The growing population requires sustainable, environmentally-friendly crops. The plant growth-enhancing properties of algal extracts have suggested their use as biofertilisers. The mechanism(s) by which algal extracts affect plant growth are unknown. We examined the effects of extracts from the common green seaweed Ulva intestinalis on germination and root development in the model land plant Arabidopsis thaliana. Ulva extract concentrations above 0.1% inhibited Arabidopsis germination and root growth. Ulva extract <0.1% stimulated root growth. All concentrations of Ulva extract inhibited lateral root formation. An abscisic-acid-insensitive mutant, abi1, showed altered sensitivity to germination- and root growth-inhibition. Ethylene- and cytokinin-insensitive mutants were partly insensitive to germination-inhibition. This suggests that different mechanisms mediate each effect of Ulva extract on early Arabidopsis development and that multiple hormones contribute to germination-inhibition. Elemental analysis showed that Ulva contains high levels of Aluminium ions (Al3+). Ethylene and cytokinin have been suggested to function in Al3+-mediated root growth inhibition: our data suggest that if Ulva Al3+ levels inhibit root growth, this is via a novel mechanism.
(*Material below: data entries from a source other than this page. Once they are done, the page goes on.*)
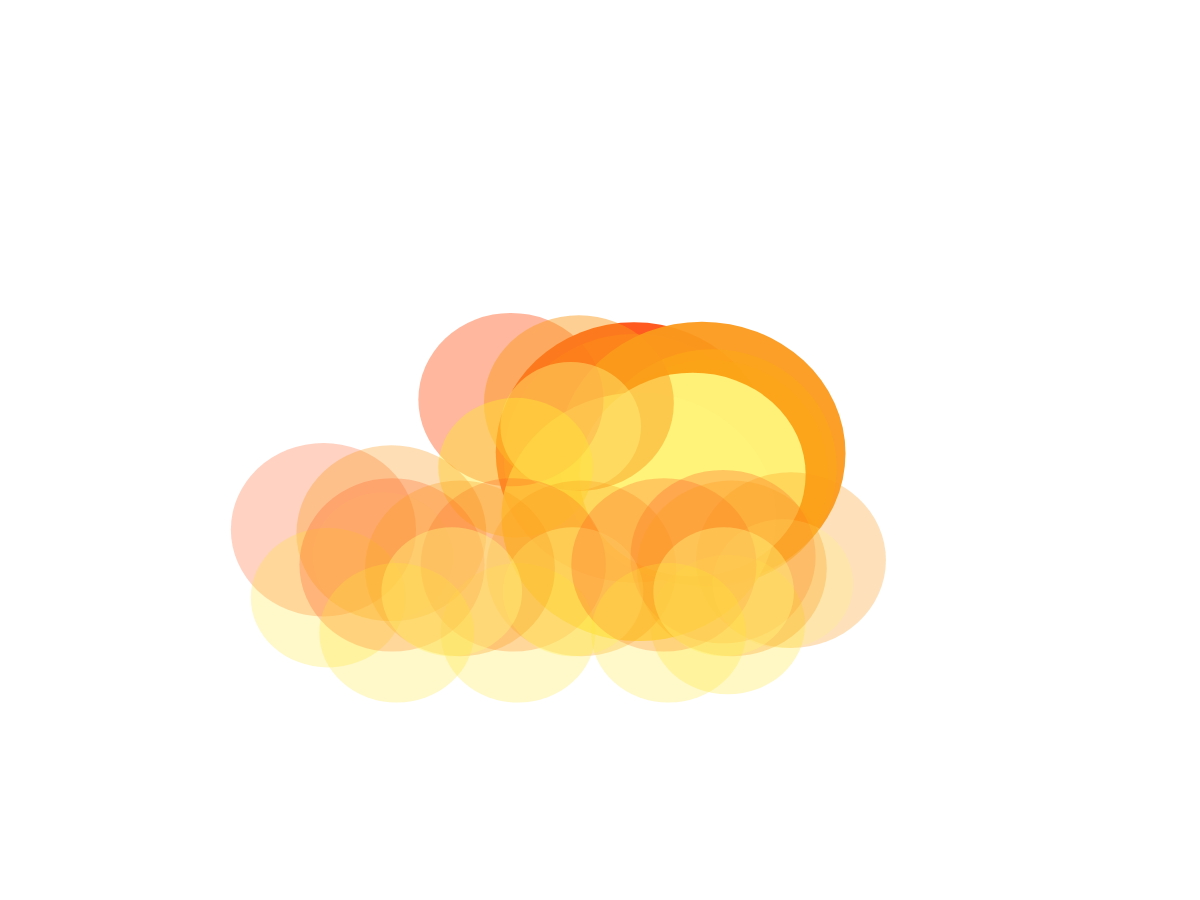
<!DOCTYPE html>
<html lang="en">
<head>
<meta charset="utf-8">
<title>Sun behind clouds</title>
<style>
:root {
  --paper: #ffffff;
  --ember: #ff5a1f;
  --amber: #fb9a1c;
  --honey: #fda817;
  --lemon: #ffe634;
  --gold: #ffe94a;
  --pale: #fff47c;
}
html, body { margin: 0; width: 1200px; height: 900px; overflow: hidden; background: var(--paper); }
svg { display: block; width: 1200px; height: 900px; }
.ember { fill: var(--ember); }
.amber { fill: var(--amber); }
.honey { fill: var(--honey); }
.lemon { fill: var(--lemon); }
.gold { fill: var(--gold); }
.pale { fill: var(--pale); }
.puff ellipse { fill-opacity: var(--haze, .28); }
.puff .amber { fill-opacity: var(--haze-amber, .32); }
.puff .pale { fill-opacity: var(--glow, .4); }
.cloud-faint { --haze: .27; --haze-amber: .33; --glow: .12; }
.cloud-soft { --haze: .27; --haze-amber: .3; --glow: .4; }
.cloud-dense { --haze: .44; --haze-amber: .48; --glow: .42; }
.cloud-edge { --haze: .29; --haze-amber: .3; --glow: .22; }
</style>
</head>
<body>
<svg viewBox="0 0 1024 768" role="img" aria-label="Abstract glowing sun behind translucent orange and yellow clouds">
  <defs>
    <g id="puff" class="puff">
      <ellipse class="ember" rx="79" ry="74"/>
      <ellipse class="amber" cx="58" cy="3" rx="81" ry="75"/>
      <ellipse class="pale" cx="51" cy="23" rx="60" ry="55"/>
      <ellipse class="lemon" cx="4" cy="58" rx="66" ry="59.5"/>
    </g>
  </defs>

  <g id="sun">
    <ellipse class="ember" cx="541" cy="386" rx="118" ry="111"/>
    <ellipse class="honey" cx="541" cy="391" rx="111" ry="106" fill-opacity=".28"/>
    <ellipse class="amber" cx="599" cy="387" rx="122.5" ry="112.5" fill-opacity=".95"/>
    <ellipse class="honey" cx="608" cy="399" rx="106" ry="101" fill-opacity=".6"/>
    <ellipse class="honey" cx="606" cy="404" rx="101" ry="97" fill-opacity=".35"/>
    <ellipse class="gold" cx="545" cy="441" rx="117" ry="106" fill-opacity=".85"/>
    <ellipse class="pale" cx="591" cy="405" rx="96.5" ry="87" fill-opacity=".96"/>
    <ellipse class="pale" cx="545" cy="441" rx="117" ry="106" fill-opacity=".3"/>
  </g>

  <g id="clouds">
    <use href="#puff" class="cloud-dense" x="436" y="341"/>
    <use href="#puff" class="cloud-faint" x="276" y="452"/>
    <use href="#puff" class="cloud-edge" x="617" y="475"/>
    <use href="#puff" class="cloud-soft" x="438" y="482"/>
    <use href="#puff" class="cloud-soft" x="334.5" y="482"/>
    <use href="#puff" class="cloud-soft" x="566.5" y="482"/>
  </g>
</svg>
</body>
</html>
We suggest algal extracts should be used cautiously as fertilisers, as the inhibitory effects on early development may outweigh any benefits if the concentration of extract is too high.
|Number of pages||13|
|Early online date||13 Feb 2019|
|Publication status||Published - 13 Feb 2019|
- Seaweed, Arabidopsis, Growth, Development, Abscisic acid, Fertiliser, Weedkiller